Frank Warby said: “It shows community spirit and getting the kids involved gives them an idea of what the shouldn’t be doing on their way home from school, chucking litter on the floor.”
Items retrieved from the area, which included Symonds Road and Pond Covert, included broken glass, cigarette lighters, cans, plastic bottles, wrappers, part of a bench and even a used condom.
Mike Ryall learnt about the litter pick in Christ Church’s newsletter and decided to get involved.
He said: “The church wants to be more involved in the community and do more to benefit the community and this is an obvious way of doing that.”
Members of the groceries online department at Sainsbury’s got involved in a second litter pick on Moreton Hall, collecting rubbish from the woods behind the store and along Bedingfeld and Skyliner Way.
Online manager Mike McKinstry said: “We wanted to do something as a team and give something back to our local community, and this was great because we could actually see the benefit of what we were doing.”
Some of the more unusual items they collected included a number of posters, socks, rubber gloves, vehicle parts and scrap metal.
The team were so pleased with their success today that they are planning to organise more litter picks in the near future. They will be looking at villages on their delivery routes to see which would benefit most from their efforts.
Pupils from the Bury St Edmunds Academy Trust were also out in force in the area around Westley Middle School with reporter John Henderson.
The enthusiastic group cleared a variety of rubbish from the area leaving it safer and more appealing.
The BFP team would like to thank everyone who made today a huge success. Your enthusiasm and hard work is what made this ambitious project possible.
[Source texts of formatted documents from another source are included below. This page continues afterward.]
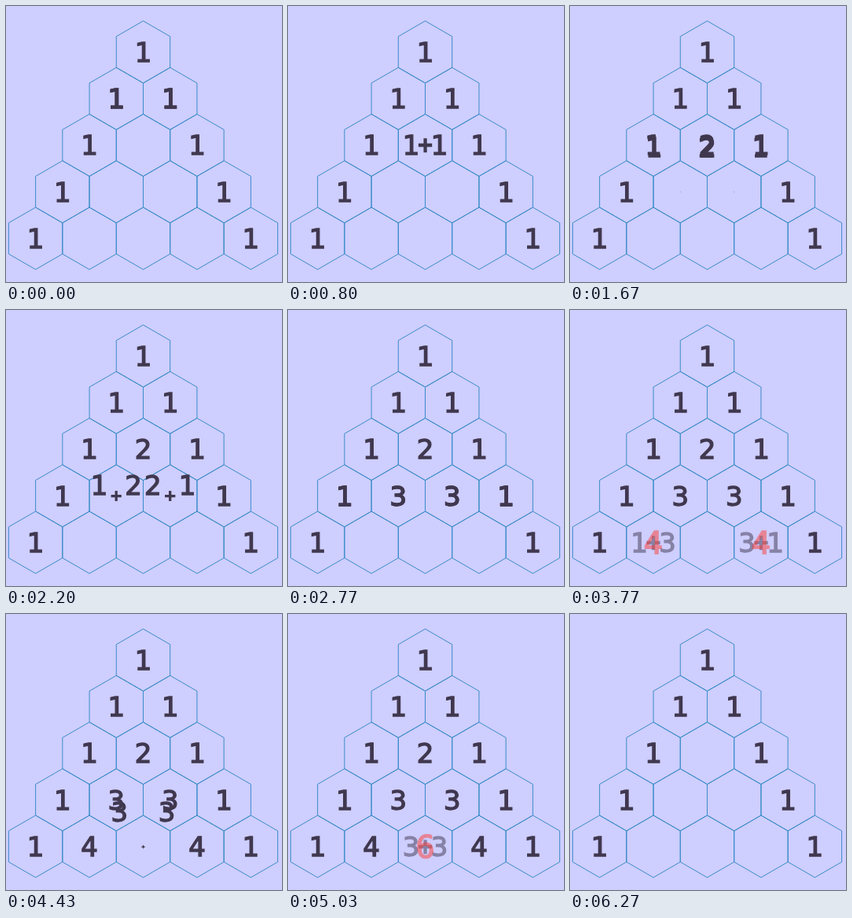
These frames come from a looping animation (351x351 px, 6.3 s). An HTML page:

```html
<!DOCTYPE html>
<html lang="en">
<head>
<meta charset="utf-8">
<title>Triangle of sums</title>
<style>
  html, body { margin: 0; width: 100%; height: 100%; overflow: hidden; background: #ceceff; }
  svg { display: block; width: 100vw; height: 100vh; }
  path { fill: none; stroke: #3a8cc8; stroke-width: 1; }
  text {
    font: 34px "DejaVu Sans", sans-serif;
    text-anchor: middle;
    color: #40384f;
    fill: currentColor;
    stroke: currentColor;
    stroke-width: 1.4px;
  }
  text.plus { font-size: 24px; stroke-width: 2.3px; }
</style>
</head>
<body>
<svg viewBox="0 0 351 351"></svg>
<script>
const svg = document.querySelector('svg');
const RADIUS = 39.5, WIDTH = 68.44, PITCH = 59.27;
const SPREAD = 18;                 // distance of each addend from the cell centre
const LOOP = 6300, FPS = 30;
const MOVE = 24;                   // all step times below are in ticks of 1/30 s
const RESET = { start: 180, length: 8 };
const INK = [64, 56, 79], RED = [255, 60, 50];

const steps = [
  { start: 0, fadeAt: 29, fade: 8, cells: [[2, 1, 1, 1]] },
  { start: 45, fadeAt: 72, fade: 10, cells: [[3, 1, 1, 2], [3, 2, 2, 1]] },
  { start: 83, fadeAt: 110, fade: 10, cells: [[4, 1, 1, 3], [4, 3, 3, 1]] },
  { start: 121, fadeAt: 148, fade: 10, cells: [[4, 2, 3, 3]] }
];

const clamp = v => Math.max(0, Math.min(1, v));
const mix = (a, b, p) => a + (b - a) * p;
const centre = (row, col) => ({
  x: 174.5 + (col - row / 2) * WIDTH,
  y: 58.5 + row * PITCH
});

function add(tag, attributes, content = '') {
  const node = document.createElementNS('http://www.w3.org/2000/svg', tag);
  for (const name in attributes) node.setAttribute(name, attributes[name]);
  node.textContent = content;
  return svg.appendChild(node);
}

const digit = value => add('text', { y: 12.4 }, value);

function place(node, x, y, scale = 1) {
  node.setAttribute('transform', `translate(${x} ${y}) scale(${scale})`);
}

function hexagon({ x, y }) {
  const points = Array.from({ length: 6 }, (_, i) => {
    const angle = (i + 0.5) * Math.PI / 3;
    return `${x + RADIUS * Math.cos(angle)} ${y + RADIUS * Math.sin(angle)}`;
  });
  add('path', { d: `M${points.join('L')}Z` });
}

for (let row = 0; row < 5; row++) {
  for (let col = 0; col <= row; col++) hexagon(centre(row, col));
}
for (let row = 0; row < 5; row++) {
  for (const col of new Set([0, row])) {
    const { x, y } = centre(row, col);
    place(digit(1), x, y);
  }
}

const sums = steps.flatMap(step => step.cells.map(([row, col, left, right]) => ({
  step,
  to: centre(row, col),
  fromLeft: centre(row - 1, col - 1),
  fromRight: centre(row - 1, col),
  left: digit(left),
  right: digit(right),
  plus: add('text', { class: 'plus', y: 8 }, '+'),
  result: digit(left + right)
})));

function drawSum(sum, tick) {
  const { step, to, fromLeft, fromRight, left, right, plus, result } = sum;
  const move = clamp((tick - step.start) / MOVE) ** 2;
  const fade = clamp((tick - step.fadeAt) / step.fade);
  const swap = clamp(fade / 0.6);
  const gone = clamp((tick - RESET.start) / RESET.length);

  const y = mix(fromLeft.y, to.y, move);
  place(left, mix(fromLeft.x, to.x - SPREAD, move), y);
  place(right, mix(fromRight.x, to.x + SPREAD, move), y);
  place(plus, to.x, to.y, move);
  for (const part of [left, right, plus]) {
    part.style.opacity = tick < step.start ? 0 : 1 - swap;
  }

  const pulse = 1 + 0.2 * Math.sin(Math.PI * fade) ** 2;
  const darken = clamp((fade - 0.4) / 0.6);
  place(result, to.x, to.y, pulse);
  result.style.color = `rgb(${RED.map((c, i) => Math.round(mix(c, INK[i], darken)))})`;
  result.style.opacity = swap * (1 - gone);
}

function draw() {
  const time = performance.now() % LOOP;
  const tick = Math.floor((time + 3.4) * FPS / 1000);
  for (const sum of sums) drawSum(sum, tick);
  requestAnimationFrame(draw);
}
draw();
</script>
</body>
</html>
```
Our campaign coincides with Local Newspaper Week which this year has the theme of making a difference.